Wolfson said the Golden Knights (14-14, 2-10) are capable of turning things around quickly.
“Something we’ve seen since the start of the fall is that the guys are clicking and there’s a lot of energy,” said Wolfson, whose team will be in Division III-A. “We don’t really set too many goals and we just want to be ready heading into the gauntlet of the Mission League.
“I always look at the league as being one of the toughest with the likes of Loyola, Harvard-Westlake and others. When you come to St. Francis, you sign up to play the best competition.”
There’s talent around the court for the Golden Knights, who will return senior center Matthew Molina, senior guard Dennis Flowers III and junior guard Andre Henry.
Henry contributed 16.4 points, 8.9 rebounds and 5.5 assists per game and was named to the All-Area second team last season. Flowers averaged 17.1 points, 4.1 rebounds and 2.7 assists per contest. The duo picked up all-league honors as well.
Hoover encountered a tough season in 2018, winning just five games and placing last in the Pacific League.
Veteran Hoover coach Jack Van Patten would like to see the Tornadoes (5-22, 1-13) head in the other direction.
“I think we do have the potential to be better this year,” Van Patten said. “it’s going to be one of the smaller teams we’ve had in quite a while.
“The key will be to do a much better job at moving the ball around and playing a lot better defense.”
Expected to pave the way for Hoover will be senior guard/forward Karo Darmandzhyan, senior guard Davit Pirijanyan and junior guard Derrick Eliasi.
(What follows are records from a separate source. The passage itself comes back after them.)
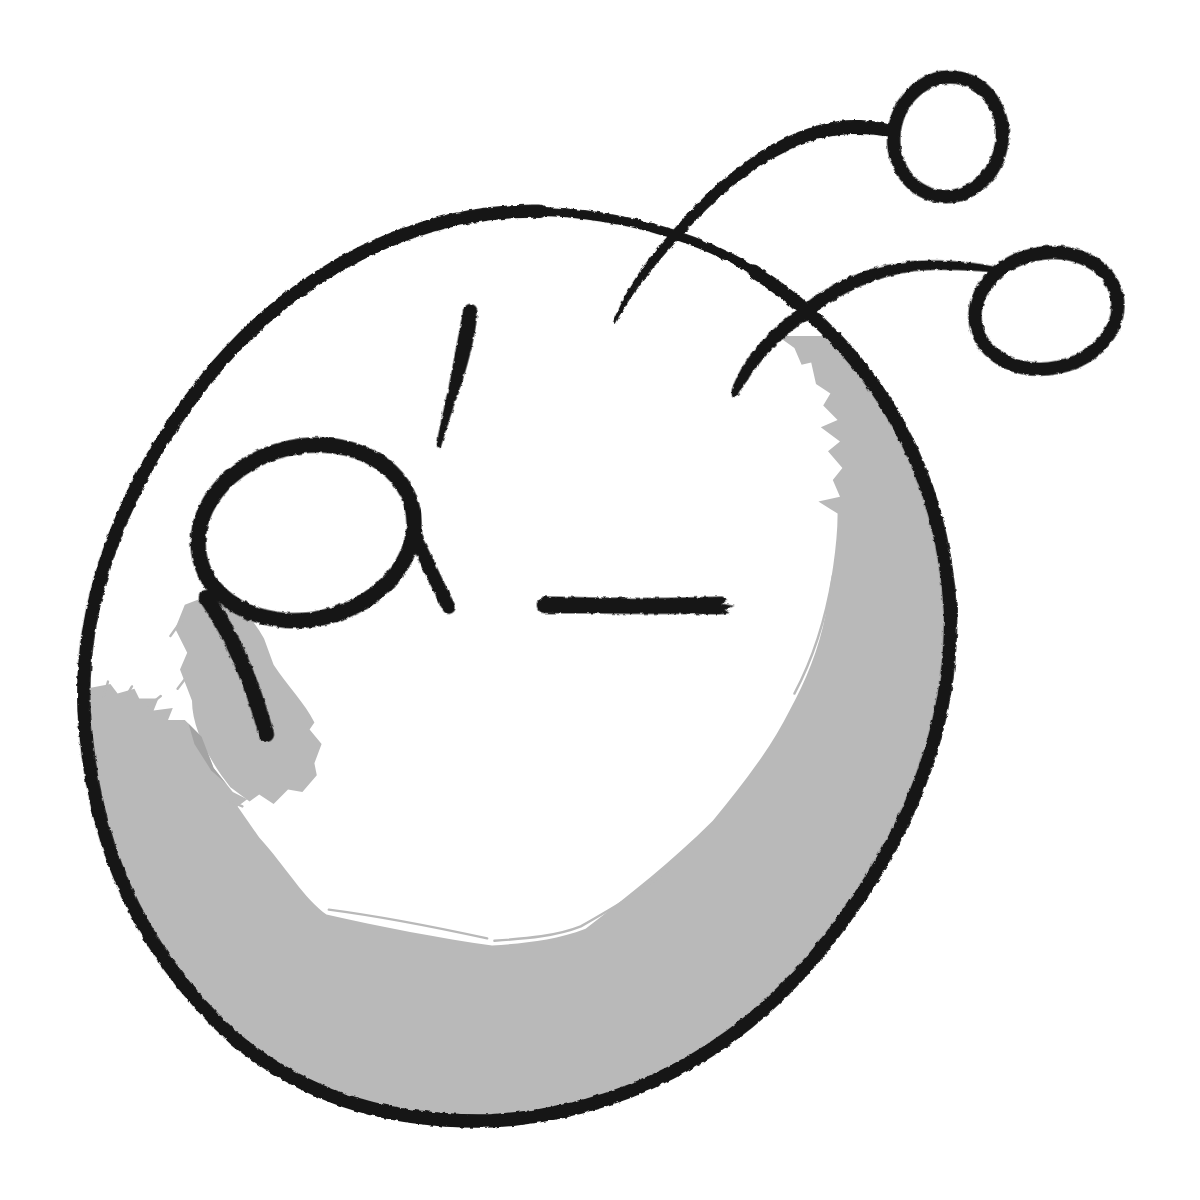
<!DOCTYPE html>
<html lang="en">
<head>
<meta charset="utf-8">
<title>Round creature with antennae</title>
<style>
  :root {
    --paper: #ffffff;
    --ink: #141414;
    --shade: #b9b9b9;
    --shade-overlap: #a3a3a3;
  }
  html, body { margin: 0; background: var(--paper); overflow: hidden; }
  .canvas { display: block; width: 1200px; height: 1200px; background: var(--paper); }
  .line { fill: none; stroke: var(--ink); stroke-width: 5.6; stroke-linecap: round; stroke-linejoin: round; }
  .line-fine { stroke-width: 3.8; }
  .line-bold { stroke-width: 6.4; }
  .brush { fill: var(--ink); }
  .skin { fill: var(--paper); }
  .shade { fill: var(--shade); }
  .shade-overlap { fill: var(--shade-overlap); }
  .dry-brush { fill: none; stroke: var(--shade); stroke-width: 1; stroke-linecap: round; }
</style>
</head>
<body>
<svg class="canvas" viewBox="0 0 500 500" role="img" aria-label="Ink drawing of a round-headed creature with two antennae, a round nose and grey shading">
  <defs>
    <path id="head-shape" d="M225 88C175 87 125 112 90 153C52 198 33 250 35 296C38 350 58 397 98 433C130 459 165 468 205 467C258 464 305 440 340 398C378 352 397 305 396 255C393 200 368 148 313 112C285 96 255 89 225 88Z"/>
    <path id="nose-shadow-shape" d="M77 252L90 247C98 250 105 257 110 266L114 277C120 286 127 293 131 301L129 304L134 310L131 318L132 323L126 330L120 329L114 335L108 331L104 334L96 328C88 318 80 304 80 292L75 279L78 272L73 262Z"/>
    <path id="head-shadow-shape" d="M324 140L331 145L334 152L338 151L340 160L346 164L343 169L349 175L342 178L350 184L345 188L351 195L347 200L350 207L341 209L349 214C349 228 346 243 344 256C341 271 336 283 329 296C321 312 310 326 297 342C280 359 262 373 244 387C231 392 218 393 205 394C184 391 158 386 136 381C127 375 119 361 108 349L99 336L103 333L97 330L89 320L84 307L77 300L70 300L72 295L64 296L66 291L58 291L56 287L49 289L46 285L30 288L30 480L420 480L420 140Z"/>
    <clipPath id="inside-head"><use href="#head-shape"/></clipPath>
    <clipPath id="inside-head-shadow"><use href="#head-shadow-shape"/></clipPath>
    <filter id="ink-edge" x="0" y="0" width="500" height="500" filterUnits="userSpaceOnUse">
      <feTurbulence type="fractalNoise" baseFrequency="0.45" numOctaves="2" seed="4" result="grain"/>
      <feDisplacementMap in="SourceGraphic" in2="grain" scale="1.5" xChannelSelector="R" yChannelSelector="G"/>
    </filter>
  </defs>

  <g id="head-fill">
    <use class="skin" href="#head-shape"/>
    <g clip-path="url(#inside-head)">
      <use class="shade" href="#head-shadow-shape"/>
      <use class="shade" href="#nose-shadow-shape"/>
      <g clip-path="url(#inside-head-shadow)">
        <path class="shade-overlap" d="M77 296L84 303L91 316L97 329L88 321L81 310Z"/>
      </g>
      <g class="dry-brush">
        <path d="M137 379C160 382 180 386 203 391"/>
        <path d="M206 392C220 391 232 390 242 386C256 378 268 371 279 362"/>
        <path d="M347 240C344 258 339 274 331 289"/>
        <path d="M76 258L71 265M77 283L74 287M101 336L96 334"/>
        <path d="M43 291L45 284M52 291L55 286M62 294L67 290"/>
      </g>
    </g>
  </g>

  <g id="ink" filter="url(#ink-edge)">
    <g id="head-outline">
      <path class="line" d="M225 88C175 87 125 112 90 153C52 198 33 250 35 296C38 350 58 397 98 433C130 459 165 468 205 467C258 464 305 440 340 398C378 352 397 305 396 255C393 200 368 148 314 113"/>
      <path class="line line-fine" d="M225 88C255 89 285 96 313 112"/>
    </g>

    <g id="antenna-left">
      <path class="brush" d="M255.500 134.500C261 119 271 106 283 93C304 69 331 50 356 50C363 50 368 51 371 52L371 57C365 56 359 55.500 352 56C330 58 307 73 287 95C274 109 264 120 256.500 135Z"/>
      <ellipse class="line skin" style="fill:var(--paper)" cx="395" cy="57" rx="22.500" ry="25" transform="rotate(12 395 57)" stroke-width="5"/>
    </g>

    <g id="antenna-right">
      <path class="brush" d="M305 162C310 148 322 136 336 126C352 114 369 108.500 388 108.500C398 108.500 407 109.500 414 111L414 113.500C403 112.500 391 112 381 113C366 115 352 121 339 131C326 140 316 150 308 164C306.500 166.500 304 165.500 305 162Z"/>
      <ellipse class="line" style="fill:var(--paper)" cx="436" cy="129.500" rx="30" ry="24" transform="rotate(-12 436 129.500)"/>
    </g>

    <g id="face">
      <path id="eye-open" class="brush" d="M193 129C194 125.500 199 126 199 130C198 141 195 152 191 164C188 172 186 179 183.500 187L182 186C183 177 185 170 187 161C189 150 191 140 193 129Z"/>
      <path id="eye-closed" class="brush" d="M227 248.500C250 249 276 249.500 301 248.500L303 250L301 251.500L306 252.500L302 254L304 255.500L300 256C276 255.500 250 256 227 255.500C222.500 255 222.500 249 227 248.500Z"/>
      <ellipse id="nose" class="line line-bold" style="fill:var(--paper)" cx="127.500" cy="222" rx="45.500" ry="36" transform="rotate(-14 127.500 222)"/>
      <path id="muzzle-left" class="line line-bold" d="M86 249C97 265 105 284 111 306"/>
      <path id="muzzle-right" class="line" d="M172 222C177 232 182 243 187 253"/>
    </g>
  </g>
</svg>
</body>
</html>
Hoover last qualified for the postseason in 2015. The Tornadoes are in Division IV-AA.
GLENDALE ADVENTIST ACADEMY
Things will look a bit different for the Cougars, starting at the top. Glendale Adventist will be coached by Chris Lindstadt, who takes over for Marton Medina. Lindstadt also serves as the school’s athletic director.
Glendale Adventist finished last in the Independence League in 2018 at 5-14, 1-0 in league. It will now compete in the Liberty League and reside in Division V-A.
“We have 12 players, but pretty much no returning starters,” Lindstadt said. “We have four or five returners, though none of them really had significant minutes played.
“It comes down to hustling and just keep the learning curve moving.”